Study Context

Champaign and Urbana are sister cities located in East Central Illinois that were both founded in 1855. Before these cities were established, the area was a vast prairieland with marshes. Today these two cities are home to over 120,000 people. The Champaign-Urbana area has been ranked tenth of the top twenty-five green cities in the United States. The city of Urbana has earned the designation of being a Tree City since 1976. Between Champaign and Urbana, there are nearly one hundred greenspaces to enjoy nature! Champaign-Urbana also includes some of the best remnant forest in East Central Illinois in a landscape dominated by agriculture, and thus, is an important flyaway for birds.

Featured Species

a) The Northern Cardinal (Cardinalis cardinalis) is the second-most common species in the Champaign-Urbana area in both summer and winter, making it a year-round resident. Named for the brilliant red plumage seen in the males of this species, the Northern Cardinal is the state bird of Illinois and six other states. The Northern Cardinal is a common backyard species seen at bird feeders.

b) American Crow (Corvus brachyrhynchos) is the most common species in the winter and the third-most common in the summer in the Champaign-Urbana area, making it a year-round resident. Known for being one of the most intelligent and social birds, the American Crow is known to form huge aggregations consisting of thousands of birds on the UIUC campus in the fall semester.

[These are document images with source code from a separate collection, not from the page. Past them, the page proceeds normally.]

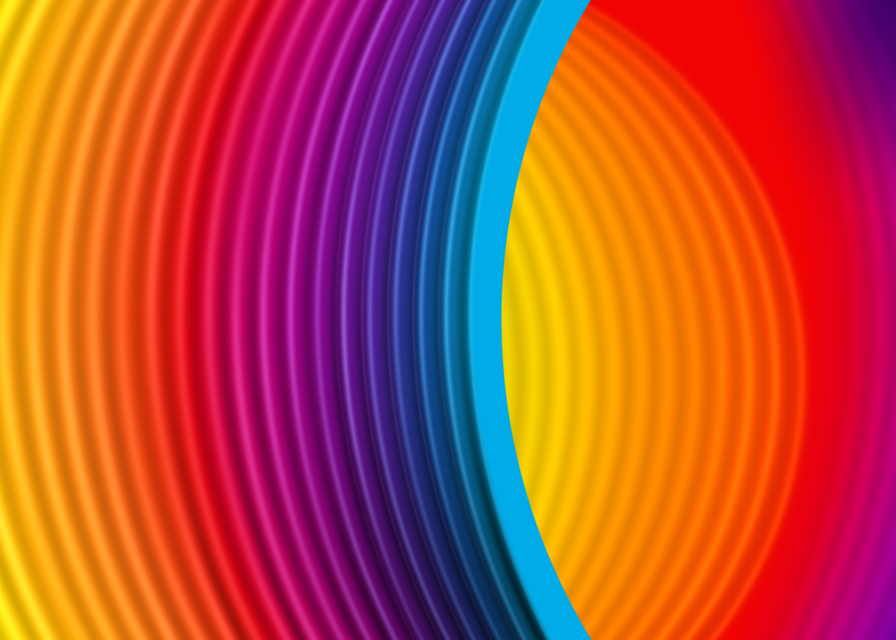
This background is drawn by a Shadertoy shader. Its source:

```glsl
// A rainbow coil seen close up: ridged outer rings on the left, a flat blue rim,
// and the soft inner rings on the right. Each region turns arcs into straight
// bands by removing their bow, then colours them with a ramp and a ring profile.

// All lengths are in canvas heights.
const float RING_RADIUS = 1.117, RING_MID = 0.508;   // outer rings
const float RIM_RADIUS = 0.963, RIM_MID = 0.501;     // opening of the coil
const float RIM_OUTER = 0.736, RIM_INNER = 0.7836;
const float INNER_RADIUS = 0.67, INNER_MID = 0.41;   // warm inner rings
const float INNER_EDGE = 1.2545, INNER_PITCH = 0.042;
const float FAR_RADIUS = 1.15, FAR_MID = 0.5;        // red to violet inner wall
const float RAMP_START = -0.1455, RAMP_STEP = 0.0727;
const vec3 RIM_BLUE = vec3(0.0, 0.67, 0.91);
const vec3 SHEEN = vec3(0.10, 0.17, 0.18);
const vec3 DEEP_VIOLET = vec3(0.22, 0.0, 0.38);

const vec3 OUTER[13] = vec3[13](
    vec3(1.0, 0.92, 0.0), vec3(1.0, 0.78, 0.0), vec3(0.99, 0.64, 0.02),
    vec3(0.98, 0.53, 0.04), vec3(0.96, 0.40, 0.06), vec3(0.93, 0.22, 0.05),
    vec3(0.88, 0.01, 0.06), vec3(0.80, 0.0, 0.36), vec3(0.70, 0.0, 0.50),
    vec3(0.51, 0.03, 0.56), vec3(0.31, 0.11, 0.58), vec3(0.08, 0.25, 0.57),
    vec3(0.01, 0.52, 0.70));
const vec3 WARM[6] = vec3[6](
    vec3(0.92, 0.81, 0.0), vec3(1.0, 0.78, 0.0), vec3(1.0, 0.59, 0.0),
    vec3(1.0, 0.47, 0.0), vec3(1.0, 0.32, 0.0), vec3(0.94, 0.06, 0.01));
const vec3 FAR[5] = vec3[5](
    vec3(0.95, 0.01, 0.01), vec3(0.88, 0.0, 0.10), vec3(0.78, 0.0, 0.35),
    vec3(0.66, 0.0, 0.54), vec3(0.47, 0.0, 0.62));

// Linear blend between neighbouring entries of a colour list.
#define RAMP(list, t) mix(list[int(t)], list[int(t) + 1], fract(t))

vec2 gradientAt(vec2 cell) {
    float a = 6.2832 * fract(sin(dot(cell, vec2(127.1, 311.7))) * 4375.85);
    return vec2(cos(a), sin(a));
}

float gradientNoise(vec2 p) {
    vec2 i = floor(p), f = p - i;
    vec2 u = f * f * (3.0 - 2.0 * f);
    vec2 e = vec2(1.0, 0.0);
    float low = mix(dot(gradientAt(i), f), dot(gradientAt(i + e), f - e), u.x);
    float high = mix(dot(gradientAt(i + e.yx), f - e.yx),
                     dot(gradientAt(i + 1.0), f - 1.0), u.x);
    return mix(low, high, u.y);
}

// Sideways offset of an arc from its extreme point.
float bow(float y, float radius) {
    return radius - sqrt(max(radius * radius - y * y, 0.0));
}

// Bell centred on every whole number.
float ridge(float phase, float width) {
    float d = abs(fract(phase + 0.5) - 0.5) / width;
    return exp(-d * d);
}

vec3 outerRings(vec2 p) {
    float x = p.x - bow(p.y - RING_MID, RING_RADIUS);
    float t = clamp((x - RAMP_START) / RAMP_STEP, 0.0, 11.999);
    vec3 col = RAMP(OUTER, t);

    // Rings grow tighter towards the rim.
    float d = max(RIM_OUTER - x, 0.0);
    float phase = d / (0.03855 + 0.0062 * d);
    float cool = smoothstep(0.25, 0.55, x);
    float vary = gradientNoise(vec2(phase * 0.9, p.y * 2.0));
    float low = smoothstep(0.75, 0.0, p.y);

    float groove = ridge(phase - 0.5 + 0.15 * cool, 0.24);
    float depth = mix(0.13, 0.30, cool) + 0.16 * low * smoothstep(0.0, 0.4, x);
    col *= 1.0 - depth * groove * (1.0 + 0.6 * vary);
    float shine = ridge(phase, mix(0.20, 0.11, cool));
    col += SHEEN * shine * (0.75 + 0.6 * cool + 0.8 * vary);

    // Fine secondary glints in the violet and blue rings.
    float glints = smoothstep(0.48, 0.56, x) * (1.0 - smoothstep(0.66, 0.72, x));
    col += vec3(0.10, 0.05, 0.12) * glints * ridge(phase - 0.3, 0.06);

    // Shadow gathers at the foot of the cool rings.
    col *= 1.0 - 0.38 * low * low * smoothstep(0.3, 0.6, x);

    float aa = 1.5 / iResolution.y;
    return mix(col, RIM_BLUE, smoothstep(-0.004 - aa, 0.004 + aa, x - RIM_OUTER));
}

vec3 innerRings(vec2 p) {
    // Warm rings on the near part of the wall.
    float x = p.x + bow(p.y - INNER_MID, INNER_RADIUS);
    float t = clamp((x - RIM_INNER) * 10.0, 0.0, 4.999);
    float phase = (x - INNER_EDGE) / INNER_PITCH;
    vec3 warm = RAMP(WARM, t);
    warm *= 1.0 - 0.09 * ridge(phase - 0.5, 0.25);
    float glow = smoothstep(1.05, 1.22, x) * smoothstep(0.95, 0.65, p.y);
    warm += vec3(0.05, 0.13, 0.02) * ridge(phase, 0.17) * (0.25 + 0.75 * glow);

    // Blurred far wall, red to violet.
    float farX = p.x + bow(p.y - FAR_MID, FAR_RADIUS);
    float s = clamp((farX - INNER_EDGE) / 0.0636, 0.0, 3.999);
    vec3 wall = RAMP(FAR, s);
    wall *= 1.0 + 0.05 * sin(6.2832 * farX / 0.038) * smoothstep(0.5, 2.0, s);
    float corner = smoothstep(0.65, 1.05, p.y) * smoothstep(1.16, 1.42, p.x);
    wall = mix(wall, DEEP_VIOLET, 0.95 * corner);

    return mix(warm, wall, smoothstep(-0.008, 0.025, x - INNER_EDGE));
}

void mainImage(out vec4 fragColor, in vec2 fragCoord) {
    vec2 p = fragCoord / iResolution.y;
    float aa = 1.0 / iResolution.y;
    float opening = p.x - bow(p.y - RIM_MID, RIM_RADIUS) - RIM_INNER;
    vec3 col = mix(outerRings(p), innerRings(p), smoothstep(-aa, aa, opening));
    fragColor = vec4(clamp(col, 0.0, 1.0), 1.0);
}
```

c) Downy Woodpecker (Dryobates pubescens) is the most abundant woodpecker in the Champaign-Urbana area in the summer and winter, making it a year-round resident. Similar to the much less common Hairy Woodpecker, the Downy Woodpecker is the smallest local woodpecker and a common feeder bird. The “Downy” in Downy Woodpecker is a reference to the soft white feathers of the white stripe on the lower back.

d) American Robin (Turdus migratorius) is one of the most common species in the Champaign-Urbana area (and in the United States!) in the summer and the eighth-most common in the winter. The scientifice name comes from the fact that the American Robin populations migrate. Being the most prolific singers, the American Robins are the first birds to sing in the morning and they will continue for hours at a time.

e) Brown-headed Cowbird (Molothrus ater) is fourth-most common bird species in the summer in the Champaign-Urbana area, but very rare in the winter. These birds are North America’s best known brood parasite, which means they lay eggs in other birds’ nests and do not care for their own young. Brown-headed Cowbirds originally followed buffalo hers that were highly nomadic, which is probably how they evolved brood parasitsm as a reproductive strategy. Because of this, the Brown-headed Cowbird has become a classic example of a coevolutionary arms race between a host and a parasite, which means that some of the hosts reject their eggs and others accept them.

Check out these sources for additional information!

Information about Champaign and Urbana

More information about the Tree City USA program

Champaign-Urbana birding links